tagged: php7 application symfony polyfill library functionality composer tutorial

Link: http://symfony.com/blog/preparing-your-applications-for-php-7-with-symfony-polyfills

BugSnag:
Building maintainable PHP apps using Composer
Apr 03, 2017 @ 12:14:02

The BugSnag blog has a post by guest author Graham Campbell sharing some best practices when using Composer in your PHP applications. It's written mainly for those that haven't used Composer much yet and want to get started quickly and easily.

Composer has made big waves in the PHP community in recent years. Thanks to Composer’s creators, Jordi Boggiano and Nils Adermann, Composer has become the absolute backbone of PHP’s package infrastructure today.

In this blog post, we shall be introducing Composer, from the ground up. We will see what packages are, how they should be versioned, and how to install them into your application. Learn about Composer and never look back!

He starts out by defining what a package is in the world of Composer and how it differs from a "library". He then briefly touches on the early days of the tool before showing how to get it installed and creating your first "composer.json" configuration file. He then gets into one of the more tricky subjects when dealing with Composer and packages - versioning. Finally he covers a few of his suggested best practices when using Composer including defining your own package installation constraints and how the autoloading works to your benefit.

tagged: composer bestpractices introduction configuration package library tool

Link: https://blog.bugsnag.com/best-practices-using-composer/

Dev.to:
PHP 7.2: The First Programming Language to Add Modern Cryptography to its Standard Library
Feb 14, 2017 @ 12:10:29

In this post to the dev.to site Scott Arciszewski talks about a milestone in the PHP language, it being the first language to "add modern cryptography to its standard library" (PHP 7.2).

Last week, the voting phase closed on an RFC to add libsodium to PHP 7.2. The result was unanimous (37 in favor, 0 against).

When version 7.2 releases at the end of the year, PHP will be the first programming language to adopt modern cryptography in its standard library.

He goes on to talk about what "modern cryptography" is describing concepts like secure primitives and showing example of the high-level API the integration will provide.

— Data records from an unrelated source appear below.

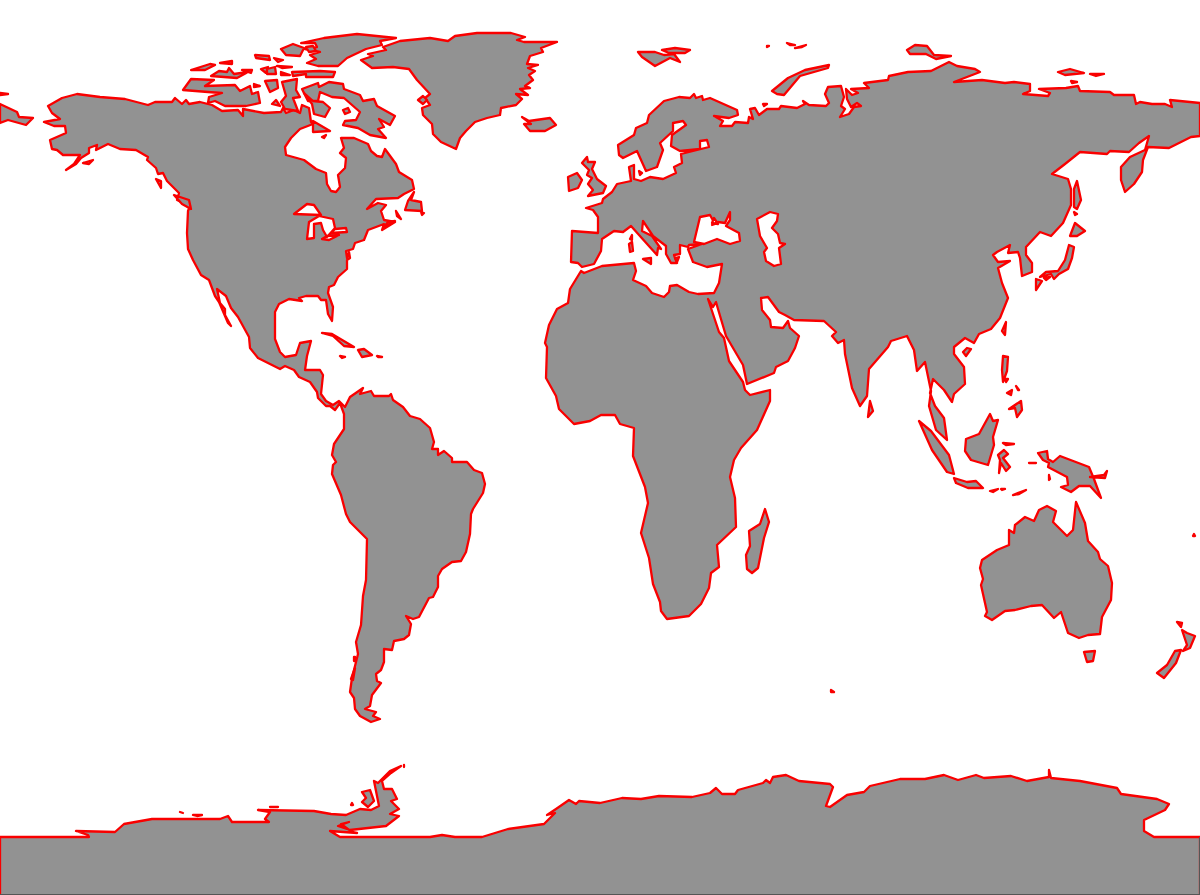
<!DOCTYPE html>
<html lang="en">
<head>
<meta charset="utf-8">
<title>World map</title>
<style>
:root { --land: #929292; --coast: #f90000; --sea: #fff; --frame: #555; }
html, body { margin: 0; background: var(--sea); overflow: hidden; }
.map { display: block; width: 1200px; height: 895px; }
.land { fill: var(--land); stroke: var(--coast); stroke-width: 2.3; stroke-linejoin: round; fill-rule: evenodd; }
.lake { fill: var(--sea); }
.edge { fill: none; stroke: var(--frame); stroke-width: 1; }
</style>
</head>
<body>
<svg class="map" viewBox="0 0 1200 895" role="img" aria-label="World map with grey land and red coastlines">
<g class="land">
<path id="americas" d="M48 106L62 98 77 94 100 97 125 99 148 105 155 102 172 102 175 98 182 104 186 100 189 104 200 102 212 105 222 111 238 110 243 116 243 109 264 113 281 112 283 108 286 113 294 110 300 113 302 105 309 108 311 122 313 124 300 129 291 138 285 147 286 155 304 160 316 169 326 173 327 184 331 191 336 192 340 187 338 175 345 168 346 158 340 153 344 148 341 138 354 138 368 144 371 151 377 156 382 157 385 149 396 164 399 172 412 180 414 189 404 194 398 198 376 199 367 209 378 203 386 205 381 211 384 220 395 222 382 230 384 224 368 230 364 240 355 243 353 249 346 251 347 258 349 252 350 258 347 260 347 269 338 277 334 285 329 287 328 293 333 307 332 321 328 314 326 300 321 300 318 296 306 296 299 298 302 301 289 299 279 304 275 312 275 339 280 352 285 357 296 355 300 343 311 341 307 356 305 370 320 370 323 375 321 394 326 401 333 405 339 401 345 407 350 397 363 388 360 394 371 391 374 396 389 396 391 394 393 400 403 407 410 416 420 419 430 428 434 442 432 449 438 449 438 455 444 451 452 458 452 462 467 462 474 470 482 473 485 484 483 493 473 509 471 514 470 534 466 552 461 561 452 562 442 569 438 576 438 587 433 597 429 598 419 617 413 619 406 616 411 624 409 635 404 639 394 641 392 650 384 649 384 662 381 670 376 674 377 681 381 683 372 695 370 706 365 709 376 712 373 716 380 719 371 722 360 716 355 709 354 698 350 692 352 678 358 654 356 642 361 625 363 596 366 580 367 539 350 522 346 514 341 495 332 474 333 465 336 462 332 455 334 444 344 429 344 414 340 403 335 410 330 406 326 406 318 398 317 392 310 382 299 377 294 370 285 366 280 369 258 358 250 348 249 337 238 317 231 308 226 296 217 289 220 303 225 309 225 315 231 326 228 323 219 302 215 296 209 280 201 275 193 260 188 249 187 233 188 211 190 206 177 200 179 193 167 181 163 173 158 174 156 168 147 160 148 157 136 150 120 149 108 144 96 150 97 145 89 148 89 153 81 158 76 164 66 170 74 164 80 155 63 155 57 150 52 149 50 140 66 133 65 126 54 126 44 122 60 119 52 113Z"/>
<path id="greenland" d="M361 60L373 56 368 54 386 50 383 47 400 41 430 38 448 41 455 36 477 33 511 33 525 37 517 40 524 42 557 42 541 48 543 52 530 56 527 64 538 65 528 68 535 71 529 75 533 80 525 86 530 88 520 89 528 95 516 94 522 99 516 105 501 108 500 115 487 118 475 122 466 131 460 138 456 149 441 142 433 134 432 124 423 115 422 108 430 105 425 98 430 94 417 80 409 69 393 67 372 68Z"/>
<path id="ellesmere" d="M301 43L324 38 357 34 396 38 380 41 382 45 366 49 347 58 338 66 318 66 307 63 316 59 310 55 320 52 305 49 317 47 315 43Z"/>
<path id="baffin" d="M302 89L318 83 319 87 329 82 343 84 344 89 360 95 363 101 374 99 377 106 395 116 390 125 379 119 384 127 378 129 386 138 370 135 358 128 343 125 345 121 356 120 360 112 344 98 332 97 320 92 318 101 308 101Z"/>
<path id="victoria-island" d="M183 90L191 79 214 80 205 86 235 85 240 91 250 86 252 94 258 92 260 103 246 106 225 106 215 101 208 103 209 97 222 93 208 92Z"/>
<path id="arctic-islands" d="M281 49L293 44 304 48 300 56 286 55ZM306 47L313 46 316 51 309 52ZM191 70L210 64 215 65 205 70ZM211 76L219 71 227 72 229 68 234 74 248 72 237 78 224 77ZM220 63L232 61 232 64ZM242 70L252 70 251 73ZM255 55L269 56 270 60 256 58ZM274 58L283 60 278 62ZM261 69L268 67 266 73ZM267 69L275 67 276 74 267 74ZM281 72L290 75 281 75ZM277 66L292 67 282 68ZM292 72L320 71 335 72 333 77 306 77 306 74 293 76ZM254 84L260 86 254 87ZM265 81L277 80 278 88 270 92ZM282 82L297 79 296 90 300 97 293 98 298 111 285 109 281 102 286 96ZM272 104L276 100 280 106ZM343 110L348 108 350 112 345 114ZM313 121L330 131 313 132ZM304 93L313 101 323 102 330 108 325 117 314 114 312 104ZM322 137L326 135 324 138ZM418 100L423 96 427 100 423 104Z"/>
<path id="american-islands" d="M405 210L408 201 414 192 411 200 421 202 422 211ZM421 212L424 213 422 215ZM396 211L401 219 397 216ZM383 228L395 221 388 222ZM156 179L161 181 161 188ZM174 195L189 200 191 209 182 204ZM322 333L332 334 354 347 344 346 333 336ZM358 350L364 349 372 355 362 357ZM340 356L345 357 342 358ZM377 356L382 357 378 357ZM354 657L355 657 355 661 354 661ZM351 679L355 668 353 680ZM83 163L93 160 89 164Z"/>
<path id="iceland" d="M522 117L529 121 550 118 556 125 545 131 530 131 524 124 531 124Z"/>
<path id="eurasia-africa" d="M618 145L634 135 636 128 647 123 649 115 664 101 679 97 690 98 694 94 696 98 702 96 703 100 710 98 737 110 738 115 729 118 714 116 723 121 720 126 732 126 735 122 748 123 749 117 753 119 750 109 755 108 759 115 767 109 779 109 781 106 797 108 805 104 803 101 809 105 826 106 829 103 825 94 828 87 841 86 844 97 841 106 845 109 840 117 849 114 854 107 861 106 857 103 851 107 847 99 846 89 852 95 858 93 851 89 869 88 864 83 888 80 889 76 908 72 931 71 949 62 957 66 975 69 980 72 954 82 982 80 1005 83 1014 82 1030 84 1030 91 1023 94 1048 96 1050 93 1039 89 1066 88 1078 86 1080 91 1110 92 1114 95 1134 95 1136 104 1140 102 1152 104 1165 104 1172 107 1170 100 1200 103 1200 136 1191 137 1169 148 1148 147 1143 160 1142 172 1134 184 1125 192 1121 180 1121 167 1130 157 1145 150 1149 136 1139 143 1129 152 1110 151 1107 154 1080 152 1065 164 1052 174 1068 179 1071 189 1071 205 1063 223 1051 236 1040 232 1026 247 1026 255 1032 263 1032 272 1022 276 1020 258 1018 252 1008 253 1010 245 997 252 993 255 998 262 1010 261 998 268 1002 283 1008 298 1000 318 991 329 979 334 974 343 965 338 954 347 954 354 964 367 965 384 954 394 952 402 944 390 933 379 930 393 935 406 944 418 947 440 936 430 929 406 931 391 925 362 917 371 914 350 907 336 891 341 888 347 869 369 867 396 860 406 852 388 845 354 844 340 838 343 832 336 836 332 824 321 794 320 785 315 779 312 768 297 761 298 762 310 770 320 771 327 783 328 788 321 790 328 799 336 795 348 788 361 776 367 774 373 747 384 743 365 726 336 718 309 716 302 713 307 708 299 719 332 724 338 729 361 743 382 745 390 750 395 770 390 770 401 757 430 741 448 734 460 730 477 735 498 736 527 717 545 719 567 711 573 709 588 701 604 689 616 667 619 661 611 660 602 653 584 649 558 641 533 648 503 645 487 633 456 634 428 620 424 615 415 601 415 590 421 574 424 559 409 556 396 546 378 547 347 545 343 549 325 557 309 568 303 570 289 581 271 584 273 602 266 634 263 636 271 633 280 646 286 652 293 664 297 669 292 670 286 677 285 689 292 698 294 714 293 719 283 722 264 707 267 693 262 688 249 702 244 689 245 688 247 680 245 680 254 674 255 677 263 671 263 666 254 666 246 653 236 643 221 642 231 652 236 661 249 658 248 657 255 648 245 631 226 623 232 614 231 602 239 601 251 594 264 582 267 578 263 571 262 572 231 598 233 598 217 593 210 586 208 602 203 603 199 612 192 617 184 631 181 629 167 634 165 634 179 641 181 650 177 663 179 676 173 674 167 682 163 681 154 709 147 707 140 700 141 700 149 680 151 671 146 672 135 686 125 683 121 673 123 673 131 660 143 663 150 657 167 646 171 637 151 623 158 619 155Z"/>
<path id="british-isles" d="M582 163L587 157 588 162 595 162 592 169 597 179 606 186 603 193 588 196 593 190 588 184 592 178 587 175 589 170ZM568 177L577 173 582 180 578 188 569 191Z"/>
<path id="mediterranean-islands" d="M643 259L651 258 651 264ZM629 244L632 242 633 251 630 252ZM630 239L632 235 632 240ZM675 258L679 257 677 262ZM639 171L642 173 640 175Z"/>
<path id="svalbard-novaya-zemlya" d="M638 52L655 52 664 55 674 54 680 62 670 58 655 66 642 57ZM662 50L675 48 690 50 685 53 669 53ZM767 46L769 46 767 47ZM787 43L795 45 790 45ZM795 48L806 45 802 47ZM772 91L788 78 805 70 829 65 828 68 800 76 784 95 777 94ZM763 104L767 104 764 106Z"/>
<path id="siberian-islands" d="M907 50L915 45 927 46 934 55 951 56 936 59 926 54 910 54ZM1058 72L1070 69 1084 73 1065 75ZM1090 74L1104 74 1096 76ZM1071 81L1077 82 1072 83ZM0 93L8 94 0 95ZM0 104L17 112 19 117 33 118 26 125 8 120 0 123Z"/>
<path id="japan-sakhalin" d="M1074 189L1077 181 1081 200 1077 209 1074 207ZM1074 212L1077 214 1075 215ZM1070 236L1075 223 1085 231 1077 236ZM1069 245L1074 247 1072 258 1068 269 1059 274 1054 279 1051 274 1040 277 1046 272 1058 271 1065 260ZM1036 279L1042 281 1036 290ZM1044 278L1050 277 1046 280Z"/>
<path id="madagascar" d="M765 509L769 522 764 538 758 568 752 573 747 569 746 555 750 546 749 531 760 524Z"/>
<path id="asian-islands" d="M870 401L873 411 868 417ZM963 352L967 348 971 349 966 356ZM1002 331L1006 322 1005 335ZM1003 356L1008 357 1007 371 1003 382 1002 370ZM1005 379L1008 379 1006 382ZM1007 393L1012 390 1011 395ZM1016 386L1019 390 1018 390ZM1009 409L1021 401 1022 410 1017 417 1015 408ZM919 421L931 431 949 455 954 474 947 472 932 450ZM966 439L979 434 990 414 993 421 998 420 993 437 994 445 988 465 971 460 965 451ZM954 478L967 482 976 481 983 488 968 488 956 483ZM990 491L998 489 993 492ZM1001 489L1005 489 1002 490ZM1013 495L1026 490 1019 494ZM998 455L1004 450 1008 454 1003 458 1010 467 1006 471 1001 463 999 473 1000 460ZM1003 443L1014 444 1006 445ZM1029 463L1036 463ZM1049 475L1050 479 1049 480Z"/>
<path id="new-guinea" d="M1038 453L1047 451 1048 459 1053 462 1060 456 1089 467 1094 479 1101 498 1090 486 1079 486 1071 492 1061 487 1068 485 1067 477 1048 467 1049 463 1043 460ZM1090 477L1104 475 1107 471 1105 478Z"/>
<path id="australia" d="M980 568L982 560 997 550 1009 545 1009 530 1014 533 1015 525 1025 517 1034 521 1039 510 1047 506 1056 511 1053 522 1067 536 1073 530 1076 502 1085 523 1088 541 1098 552 1100 559 1108 566 1112 583 1111 600 1102 617 1100 634 1088 635 1079 638 1068 633 1061 612 1054 618 1042 605 1031 606 1015 610 1005 611 992 620 985 616 987 612 981 585 983 579ZM1084 652L1095 651 1093 661 1087 662Z"/>
<path id="new-zealand" d="M1177 622L1182 623 1181 627ZM1182 630L1187 633 1195 636 1190 648 1183 651 1187 645ZM1157 673L1167 665 1175 651 1181 650 1176 663 1164 678ZM1194 534L1195 536 1193 536ZM831 690L834 692 831 692Z"/>
<path id="antarctica" d="M0 895V837H89L88 835 76 831 115 832 124 824 152 819 220 819 228 816 232 822 269 822 265 819 270 812 258 810 314 811 331 814 346 815 360 809 371 810 379 806 374 781 378 783 390 771 401 766 391 773 382 781 384 789 392 789 397 799 391 801 399 809 390 814 399 816 386 826 350 830 338 826 349 822 341 824 352 832 357 833 330 831 340 837 430 837 442 835 455 837 482 837 508 829 544 824 555 813 547 815 556 809 569 800 576 804 579 801 600 803 622 798 641 799 659 796 692 797 710 793 716 788 722 794 735 794 738 790 763 783 766 780 770 783 773 777 786 775 799 781 830 784 833 787 826 806 830 807 847 795 864 792 870 786 900 779 925 779 944 775 958 780 976 775 984 778 1011 776 1027 781 1049 777 1049 770 1051 778 1080 781 1117 788 1121 794 1157 799 1169 804 1165 810 1144 820 1144 831 1154 837H1200V895"/>
<path id="antarctic-islands" d="M362 792L370 790 374 801 368 807 362 802 366 798ZM352 803L353 805 351 805ZM270 807L278 807ZM193 815L202 815 197 816ZM180 812L183 813ZM404 765L404 767Z"/>
</g>
<g id="inland-waters" class="land">
<path class="lake" d="M694 242L700 217 710 215 715 224 712 225 718 222 725 223 730 212 730 220 726 226 739 233 740 241 730 244 717 239 704 244Z"/>
<path class="lake" d="M757 219L770 212 778 214 777 221 772 228 778 234 780 243 785 244 779 248 781 264 774 266 766 261 764 252 767 248 760 236Z"/>
<path class="lake" d="M294 214L307 204 314 205 321 215ZM307 239L309 222 319 216 333 219 335 228 327 237 323 230 321 223 314 224 314 238ZM322 239L327 236 339 235 329 240ZM331 233L335 229 346 228 347 232Z"/>
<path class="lake" d="M712 223L714 218 718 224Z"/>
</g>
<path id="map-edge" class="edge" d="M0 894.5H1200M1199.5 837V895"/>
</svg>
</body>
</html>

The post finishes out with a rebuttal against some of the nay-sayers around PHP and its reputation for security. They say that there's "no way PHP is more secure than " so Scott compares this libsodium addition to some of the features in other languages and where they're lacking in relation.

tagged: programming language cryptography standard library libsodium php72

Link: https://dev.to/paragonie/php-72-the-first-programming-language-to-add-modern-cryptography-to-its-standard-library